At least three journalists, including the publisher of the newspaper most critical of the government, have been charged with inciting to sedition since February when Arroyo declared a weeklong emergency rule to thwart an alleged coup plot against her.
Several others, including producers of an award-winning television news magazine and editors and reporters of an investigative journalism group, are under investigation for similar allegations and other criminal charges.
"There is a thin line that divides the freedom of the press and the press being used to propagate the cause of rebellion," said Justice Secretary Raul Gonzalez in ordering the investigations and warning that media were being monitored.
The crackdown has only worsened the already perilous climate in the Philippines for the media, which has been tagged as the second most dangerous place for journalists in the world, next only to strife-torn Iraq, after 13 journalists were killed in 2004 and 10 last year.
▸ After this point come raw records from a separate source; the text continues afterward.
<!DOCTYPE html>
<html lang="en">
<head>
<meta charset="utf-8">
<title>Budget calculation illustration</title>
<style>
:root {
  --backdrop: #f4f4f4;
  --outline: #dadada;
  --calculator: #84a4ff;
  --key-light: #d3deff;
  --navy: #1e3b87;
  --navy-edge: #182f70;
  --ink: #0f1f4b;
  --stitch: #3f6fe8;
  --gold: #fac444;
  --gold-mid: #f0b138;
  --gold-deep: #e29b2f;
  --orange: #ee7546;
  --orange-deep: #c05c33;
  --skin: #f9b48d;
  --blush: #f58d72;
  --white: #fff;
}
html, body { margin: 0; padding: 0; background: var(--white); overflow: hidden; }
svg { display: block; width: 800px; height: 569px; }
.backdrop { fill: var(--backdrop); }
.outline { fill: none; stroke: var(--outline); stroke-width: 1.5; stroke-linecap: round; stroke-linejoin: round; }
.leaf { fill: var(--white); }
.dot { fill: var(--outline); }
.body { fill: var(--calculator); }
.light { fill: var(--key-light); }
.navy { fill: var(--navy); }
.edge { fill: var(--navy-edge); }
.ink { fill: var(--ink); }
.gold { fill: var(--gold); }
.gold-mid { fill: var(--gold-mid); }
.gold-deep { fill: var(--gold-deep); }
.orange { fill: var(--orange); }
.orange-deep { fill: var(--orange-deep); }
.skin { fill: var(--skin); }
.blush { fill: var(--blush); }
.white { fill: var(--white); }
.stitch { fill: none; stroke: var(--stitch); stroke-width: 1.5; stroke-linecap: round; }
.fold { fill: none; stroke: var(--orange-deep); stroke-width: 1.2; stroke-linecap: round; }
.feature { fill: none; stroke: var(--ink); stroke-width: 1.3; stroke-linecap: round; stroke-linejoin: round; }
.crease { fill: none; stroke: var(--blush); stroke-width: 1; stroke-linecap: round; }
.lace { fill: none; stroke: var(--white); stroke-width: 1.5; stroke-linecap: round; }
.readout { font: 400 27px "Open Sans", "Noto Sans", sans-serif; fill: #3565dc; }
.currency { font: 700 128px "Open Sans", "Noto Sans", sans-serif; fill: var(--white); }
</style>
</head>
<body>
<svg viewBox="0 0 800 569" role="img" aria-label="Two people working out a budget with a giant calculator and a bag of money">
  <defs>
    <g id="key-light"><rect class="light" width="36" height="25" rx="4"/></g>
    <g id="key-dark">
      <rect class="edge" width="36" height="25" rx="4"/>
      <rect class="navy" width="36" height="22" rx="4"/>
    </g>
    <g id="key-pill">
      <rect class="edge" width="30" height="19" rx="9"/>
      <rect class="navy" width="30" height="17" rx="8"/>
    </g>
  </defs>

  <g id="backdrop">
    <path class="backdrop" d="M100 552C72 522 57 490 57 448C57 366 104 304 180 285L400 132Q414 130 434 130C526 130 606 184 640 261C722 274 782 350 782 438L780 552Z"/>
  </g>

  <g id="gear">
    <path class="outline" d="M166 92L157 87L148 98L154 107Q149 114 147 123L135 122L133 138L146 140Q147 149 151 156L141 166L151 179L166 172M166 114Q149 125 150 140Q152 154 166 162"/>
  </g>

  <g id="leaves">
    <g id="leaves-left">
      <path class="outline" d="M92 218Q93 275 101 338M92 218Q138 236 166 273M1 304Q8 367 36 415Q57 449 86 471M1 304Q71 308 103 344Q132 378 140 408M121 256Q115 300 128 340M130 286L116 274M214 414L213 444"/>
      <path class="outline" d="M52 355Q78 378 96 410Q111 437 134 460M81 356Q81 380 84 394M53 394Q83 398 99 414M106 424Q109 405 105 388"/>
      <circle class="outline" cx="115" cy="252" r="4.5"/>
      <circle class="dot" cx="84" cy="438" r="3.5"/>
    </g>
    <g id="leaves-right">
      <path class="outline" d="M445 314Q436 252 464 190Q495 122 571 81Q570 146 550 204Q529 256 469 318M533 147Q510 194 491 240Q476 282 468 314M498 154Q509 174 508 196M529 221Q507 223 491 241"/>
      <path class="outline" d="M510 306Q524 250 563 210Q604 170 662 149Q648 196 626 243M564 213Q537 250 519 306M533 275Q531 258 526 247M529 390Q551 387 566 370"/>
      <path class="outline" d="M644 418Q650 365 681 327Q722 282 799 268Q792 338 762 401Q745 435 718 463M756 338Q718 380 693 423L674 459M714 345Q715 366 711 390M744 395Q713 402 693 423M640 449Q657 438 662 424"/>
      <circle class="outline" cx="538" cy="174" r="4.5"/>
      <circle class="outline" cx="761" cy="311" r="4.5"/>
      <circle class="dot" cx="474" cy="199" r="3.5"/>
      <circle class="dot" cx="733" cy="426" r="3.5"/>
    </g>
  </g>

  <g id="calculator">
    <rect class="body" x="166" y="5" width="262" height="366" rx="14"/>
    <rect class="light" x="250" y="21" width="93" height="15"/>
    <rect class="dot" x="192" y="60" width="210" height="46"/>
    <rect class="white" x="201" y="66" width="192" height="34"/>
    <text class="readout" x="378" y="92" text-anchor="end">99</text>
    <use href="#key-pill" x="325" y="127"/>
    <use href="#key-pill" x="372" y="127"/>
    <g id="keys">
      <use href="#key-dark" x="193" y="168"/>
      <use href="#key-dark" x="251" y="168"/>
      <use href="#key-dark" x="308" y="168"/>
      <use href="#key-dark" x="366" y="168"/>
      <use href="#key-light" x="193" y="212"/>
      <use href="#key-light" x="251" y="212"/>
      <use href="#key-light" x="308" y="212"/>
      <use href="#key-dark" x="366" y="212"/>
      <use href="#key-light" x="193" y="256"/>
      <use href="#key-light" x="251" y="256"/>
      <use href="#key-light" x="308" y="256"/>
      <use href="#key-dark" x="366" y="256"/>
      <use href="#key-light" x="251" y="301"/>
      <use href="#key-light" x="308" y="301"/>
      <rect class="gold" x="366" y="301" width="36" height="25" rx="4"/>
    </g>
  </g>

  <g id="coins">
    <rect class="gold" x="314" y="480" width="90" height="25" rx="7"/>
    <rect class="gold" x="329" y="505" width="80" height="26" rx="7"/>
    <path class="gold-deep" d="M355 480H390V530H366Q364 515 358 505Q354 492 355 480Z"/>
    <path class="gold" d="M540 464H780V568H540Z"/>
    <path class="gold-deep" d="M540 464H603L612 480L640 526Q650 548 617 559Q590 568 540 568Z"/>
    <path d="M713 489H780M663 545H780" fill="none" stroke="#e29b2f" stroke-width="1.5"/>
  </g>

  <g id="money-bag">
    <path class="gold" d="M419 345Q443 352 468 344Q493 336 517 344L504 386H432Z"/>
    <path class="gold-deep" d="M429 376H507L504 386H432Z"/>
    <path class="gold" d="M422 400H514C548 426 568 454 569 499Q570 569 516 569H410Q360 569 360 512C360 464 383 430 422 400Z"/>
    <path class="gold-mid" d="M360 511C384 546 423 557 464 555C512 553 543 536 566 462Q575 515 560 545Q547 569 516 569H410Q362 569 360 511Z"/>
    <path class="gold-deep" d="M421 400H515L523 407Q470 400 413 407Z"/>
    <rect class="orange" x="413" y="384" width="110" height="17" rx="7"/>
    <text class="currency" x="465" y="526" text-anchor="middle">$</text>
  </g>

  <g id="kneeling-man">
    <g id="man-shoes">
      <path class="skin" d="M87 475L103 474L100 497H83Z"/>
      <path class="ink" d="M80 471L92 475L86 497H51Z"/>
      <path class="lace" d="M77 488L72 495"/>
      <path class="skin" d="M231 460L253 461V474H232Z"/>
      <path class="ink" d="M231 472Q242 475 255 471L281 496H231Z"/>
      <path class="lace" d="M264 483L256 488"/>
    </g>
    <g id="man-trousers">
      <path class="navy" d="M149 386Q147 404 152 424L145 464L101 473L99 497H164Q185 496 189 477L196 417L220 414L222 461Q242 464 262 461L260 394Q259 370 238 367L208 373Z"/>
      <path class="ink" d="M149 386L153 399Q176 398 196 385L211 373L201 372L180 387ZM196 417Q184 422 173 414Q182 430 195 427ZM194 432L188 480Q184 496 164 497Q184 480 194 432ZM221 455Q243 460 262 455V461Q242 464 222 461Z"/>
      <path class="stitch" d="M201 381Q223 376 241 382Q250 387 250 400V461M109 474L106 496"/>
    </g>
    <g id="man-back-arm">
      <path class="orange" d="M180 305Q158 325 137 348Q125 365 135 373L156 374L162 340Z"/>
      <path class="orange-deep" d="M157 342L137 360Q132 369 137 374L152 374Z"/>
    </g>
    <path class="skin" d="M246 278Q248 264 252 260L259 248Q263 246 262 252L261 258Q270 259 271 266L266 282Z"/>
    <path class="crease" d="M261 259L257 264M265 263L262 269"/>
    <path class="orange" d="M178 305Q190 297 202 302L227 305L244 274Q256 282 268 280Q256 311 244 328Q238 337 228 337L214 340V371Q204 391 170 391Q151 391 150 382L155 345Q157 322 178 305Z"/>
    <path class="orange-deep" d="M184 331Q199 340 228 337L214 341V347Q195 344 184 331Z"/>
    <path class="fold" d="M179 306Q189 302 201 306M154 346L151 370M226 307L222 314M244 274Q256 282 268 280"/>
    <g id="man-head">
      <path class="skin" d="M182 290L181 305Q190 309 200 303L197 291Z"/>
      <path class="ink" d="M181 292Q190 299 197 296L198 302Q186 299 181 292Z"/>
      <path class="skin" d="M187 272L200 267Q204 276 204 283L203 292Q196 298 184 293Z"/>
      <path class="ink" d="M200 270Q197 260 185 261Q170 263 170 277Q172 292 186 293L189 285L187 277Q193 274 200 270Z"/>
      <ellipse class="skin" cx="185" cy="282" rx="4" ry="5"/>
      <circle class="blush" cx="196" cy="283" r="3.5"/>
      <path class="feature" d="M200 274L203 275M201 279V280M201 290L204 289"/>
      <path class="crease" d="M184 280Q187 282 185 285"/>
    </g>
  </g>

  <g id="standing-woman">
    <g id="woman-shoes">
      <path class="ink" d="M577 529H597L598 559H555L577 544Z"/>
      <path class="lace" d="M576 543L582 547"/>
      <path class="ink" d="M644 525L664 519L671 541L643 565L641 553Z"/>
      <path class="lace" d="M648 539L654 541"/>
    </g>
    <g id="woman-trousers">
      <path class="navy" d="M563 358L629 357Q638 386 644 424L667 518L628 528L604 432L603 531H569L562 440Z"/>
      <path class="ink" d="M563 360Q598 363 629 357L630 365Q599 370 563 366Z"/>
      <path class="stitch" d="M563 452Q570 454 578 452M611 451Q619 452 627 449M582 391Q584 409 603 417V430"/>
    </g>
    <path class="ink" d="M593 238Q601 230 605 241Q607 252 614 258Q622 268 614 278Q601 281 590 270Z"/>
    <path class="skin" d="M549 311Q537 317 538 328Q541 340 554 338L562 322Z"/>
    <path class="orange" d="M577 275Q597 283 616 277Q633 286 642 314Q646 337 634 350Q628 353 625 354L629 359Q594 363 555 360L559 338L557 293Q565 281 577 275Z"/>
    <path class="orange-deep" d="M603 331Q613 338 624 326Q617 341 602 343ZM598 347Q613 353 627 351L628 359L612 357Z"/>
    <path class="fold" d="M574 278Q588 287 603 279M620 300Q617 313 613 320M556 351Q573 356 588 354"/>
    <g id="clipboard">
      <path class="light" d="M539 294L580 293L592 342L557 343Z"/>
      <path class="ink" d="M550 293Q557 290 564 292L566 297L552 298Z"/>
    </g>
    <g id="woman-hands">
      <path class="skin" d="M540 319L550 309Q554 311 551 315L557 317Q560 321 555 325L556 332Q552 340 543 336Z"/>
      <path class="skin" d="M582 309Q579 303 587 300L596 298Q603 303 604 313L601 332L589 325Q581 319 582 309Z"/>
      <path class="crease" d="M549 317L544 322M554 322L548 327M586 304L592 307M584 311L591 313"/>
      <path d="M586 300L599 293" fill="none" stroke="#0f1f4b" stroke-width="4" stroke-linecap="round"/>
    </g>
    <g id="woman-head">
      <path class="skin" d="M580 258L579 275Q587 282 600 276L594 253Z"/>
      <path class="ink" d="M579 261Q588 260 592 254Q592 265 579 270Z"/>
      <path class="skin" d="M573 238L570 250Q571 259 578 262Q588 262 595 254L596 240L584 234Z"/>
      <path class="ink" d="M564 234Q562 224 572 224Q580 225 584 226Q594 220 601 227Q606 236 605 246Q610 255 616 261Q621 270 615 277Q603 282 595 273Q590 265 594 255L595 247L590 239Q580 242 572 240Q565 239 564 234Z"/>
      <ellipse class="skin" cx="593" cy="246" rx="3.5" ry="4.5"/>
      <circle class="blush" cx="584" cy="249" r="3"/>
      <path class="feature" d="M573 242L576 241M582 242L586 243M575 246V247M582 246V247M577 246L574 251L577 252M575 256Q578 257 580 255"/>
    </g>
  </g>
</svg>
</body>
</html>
Numerous assassination attempts and death threats have also been reported.
Most of the journalists who have been killed were reporting on corruption and illegal activities, such as drug trafficking, smuggling and illegal gambling, and most of the suspects in the killings are government, military and police officials.
While the government has tried to assuage fears of a systematic attack against the media, international and local press freedom watchdogs have expressed alarm.
Freedom House, which is a non-governmental organization that supports the expansion of freedom in the world, said the that government's intolerance toward the media has contributed to the significant decline in press freedom in the Philippines.
"Press freedom declined in the Philippines because of a continued high level of physical violence directed against reporters coupled with increasing official intolerance towards investigative journalists," Freedom House said in its 2006 report on media independence.
It rated the Philippine press as only "partly free" since 2003 under the Arroyo administration.
The media crackdown is an apparent bid to control information going out to the public as Arroyo battles calls for her ouster as well as threats of coup d'etats over allegations she cheated in the May 2004 presidential elections.
Vergel Santos, chairman of the Manila-based Center for Media Freedom and Responsibility, said the government's policy toward the media appears to be "to stonewall, conceal or mislead."
"They are the first to accuse the media of unfair or unbalanced reporting," he said. "They hold the key news balance. All they have to do is come out, answer certain questions, but they don't want to."
Santos noted that despite constitutional and democratic guarantees, the Philippine press was again being suppressed under the Arroyo government 20 years after the country and the media won its freedom back from a dictatorial regime.
"Media freedom derives from the greater freedom, which is freedom of expression, and freedom of expression itself is under siege," he said. "The state of freedom is not measured by what the Constitution, the law or tradition provides. It is measured by the risks one takes exercising press freedom."